RECORD EXCERPTS ::
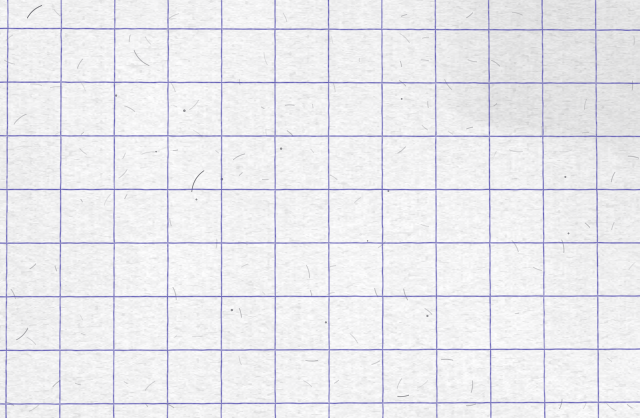
Write a WebGL 1 fragment shader that draws this pattern.

```glsl
precision highp float;

// Squared notebook paper: about twelve by eight blue ruled lines, slightly
// skewed and unevenly inked, over fibrous paper. Value noise makes the grain
// and ink wear, hashed cells scatter fibres and specks, a soft fold shades it.

uniform vec2 u_resolution;

const vec3 PAPER = vec3(0.953, 0.953, 0.955);
const vec3 INK = vec3(0.35, 0.33, 0.69);
const vec3 FIBRE = vec3(0.45, 0.45, 0.47);

float hash(vec2 p) {
  return fract(sin(dot(p, vec2(127.1, 311.7))) * 43758.5453);
}

float noise(vec2 p) {
  vec2 i = floor(p);
  vec2 f = fract(p);
  vec2 w = f * f * (3.0 - 2.0 * f);
  float low = mix(hash(i), hash(i + vec2(1.0, 0.0)), w.x);
  float high = mix(hash(i + vec2(0.0, 1.0)), hash(i + vec2(1.0)), w.x);
  return mix(low, high, w.y);
}

float fbm(vec2 p) {
  float sum = 0.0;
  float gain = 0.5;
  for (int i = 0; i < 4; i++) {
    sum += gain * noise(p);
    p = p * 2.03 + 17.3;
    gain *= 0.5;
  }
  return sum;
}

// Coverage of one family of lines; coord counts lines, along runs down them.
float ruledLines(float coord, float pitch, float along, float wear, float pixel) {
  float id = floor(coord + 0.5);
  float wobble = (noise(vec2(along * 60.0, id * 7.3)) - 0.5) * 0.0011;
  float dist = abs((coord - id) * pitch + wobble);
  float halfWidth = 0.00135;
  float line = 1.0 - smoothstep(halfWidth - 0.8 * pixel, halfWidth + 0.8 * pixel, dist);
  float grit = noise(vec2(along * 170.0, id * 5.1 + 40.0));
  float fade = noise(vec2(along * 9.0, id * 3.7 + 90.0));
  return line * (1.06 - wear * (0.7 * grit + 0.3 * fade));
}

// Short curved fibres, at most one in each cell.
float fibres(vec2 p, float cellSize, float density, float seed, float pixel) {
  vec2 id = floor(p / cellSize);
  vec2 centre = 0.35 + 0.3 * vec2(hash(id + seed), hash(id + seed + 31.0));
  vec2 q = (fract(p / cellSize) - centre) * cellSize;
  float angle = 6.2832 * hash(id + seed + 57.0);
  float c = cos(angle);
  float s = sin(angle);
  q = vec2(c * q.x + s * q.y, c * q.y - s * q.x);
  float halfLength = cellSize * mix(0.06, 0.28, hash(id + seed + 73.0));
  q.y += 8.0 * q.x * q.x;
  q.x -= clamp(q.x, -halfLength, halfLength);
  float present = step(hash(id + seed + 91.0), density);
  float strength = mix(0.3, 0.9, hash(id + seed + 13.0));
  return present * strength * (1.0 - smoothstep(0.0, 0.0011 + 0.6 * pixel, length(q)));
}

// Round dark specks, at most one in each cell.
float specks(vec2 p, float cellSize, float density, float pixel) {
  vec2 id = floor(p / cellSize);
  vec2 centre = 0.2 + 0.6 * vec2(hash(id + 5.0), hash(id + 23.0));
  float dist = length((fract(p / cellSize) - centre) * cellSize);
  float radius = mix(0.001, 0.0035, hash(id + 47.0));
  float present = step(hash(id + 61.0), density);
  return present * (1.0 - smoothstep(radius - 0.6 * pixel, radius + 0.6 * pixel, dist));
}

// Broad light: dim upper right corner, dim left edge and a fold.
float shading(vec2 p) {
  float corner = smoothstep(1.55, 2.55, p.x + p.y);
  float leftEdge = 1.0 - smoothstep(0.0, 0.45, p.x);
  float above = p.y - (0.73 - 0.3 * (p.x - 1.05));
  float softness = 0.02 + 0.3 * max(p.x - 1.2, 0.0);
  float fold = smoothstep(0.0, softness, above) * exp(-5.0 * max(above, 0.0));
  fold *= smoothstep(0.98, 1.2, p.x);
  float mottle = fbm(p * 5.0) - 0.47;
  return -0.06 * corner - 0.012 * leftEdge - 0.05 * fold + 0.035 * mottle;
}

// Fine relief stretched sideways along the paper fibres.
float grain(vec2 p) {
  vec2 warped = p + 0.006 * vec2(0.0, noise(p * 35.0));
  float coarse = noise(warped * vec2(70.0, 190.0)) - 0.5;
  float fine = noise(warped * vec2(210.0, 330.0) + 9.0) - 0.5;
  float pits = smoothstep(0.72, 0.95, noise(warped * vec2(95.0, 240.0) + 50.0));
  return 0.04 * coarse + 0.05 * fine - 0.045 * pits;
}

void main() {
  vec2 p = gl_FragCoord.xy / u_resolution.y;
  float pixel = 1.0 / u_resolution.y;
  float down = 1.0 - p.y;
  float across = gl_FragCoord.x / u_resolution.x;

  // Paper with its light, grain and loose marks.
  vec3 color = PAPER + shading(p) + grain(p);
  float marks = fibres(p, 0.055, 0.25, 3.0, pixel) * 0.45;
  marks = max(marks, fibres(p, 0.13, 0.08, 140.0, pixel));
  marks = max(marks, 0.8 * specks(p, 0.1, 0.09, pixel));
  color = mix(color, FIBRE, marks);

  // Pitch and offset drift across the sheet, so the lines fan out slightly.
  float columnPitch = mix(0.1278, 0.1289, down);
  float rowPitch = mix(0.1284, 0.1272, across);
  float column = (p.x - mix(0.019, 0.014, down)) / columnPitch;
  float row = (down - mix(0.068, 0.072, across)) / rowPitch;
  float vertical = ruledLines(column, columnPitch, p.y, 0.55, pixel);
  float horizontal = ruledLines(row, rowPitch, p.x + 20.0, 0.35, pixel);
  color = mix(color, INK, clamp(max(vertical, horizontal), 0.0, 1.0));

  gl_FragColor = vec4(clamp(color, 0.0, 1.0), 1.0);
}
```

PROBLEM DESCRIPTION ::
Pick from the records each line that contains the word "specks" and show it.

ANSWER TO THIS PROBLEM ::
// and ink wear, hashed cells scatter fibres and specks, a soft fold shades it.
// Round dark specks, at most one in each cell.
float specks(vec2 p, float cellSize, float density, float pixel) {
  marks = max(marks, 0.8 * specks(p, 0.1, 0.09, pixel));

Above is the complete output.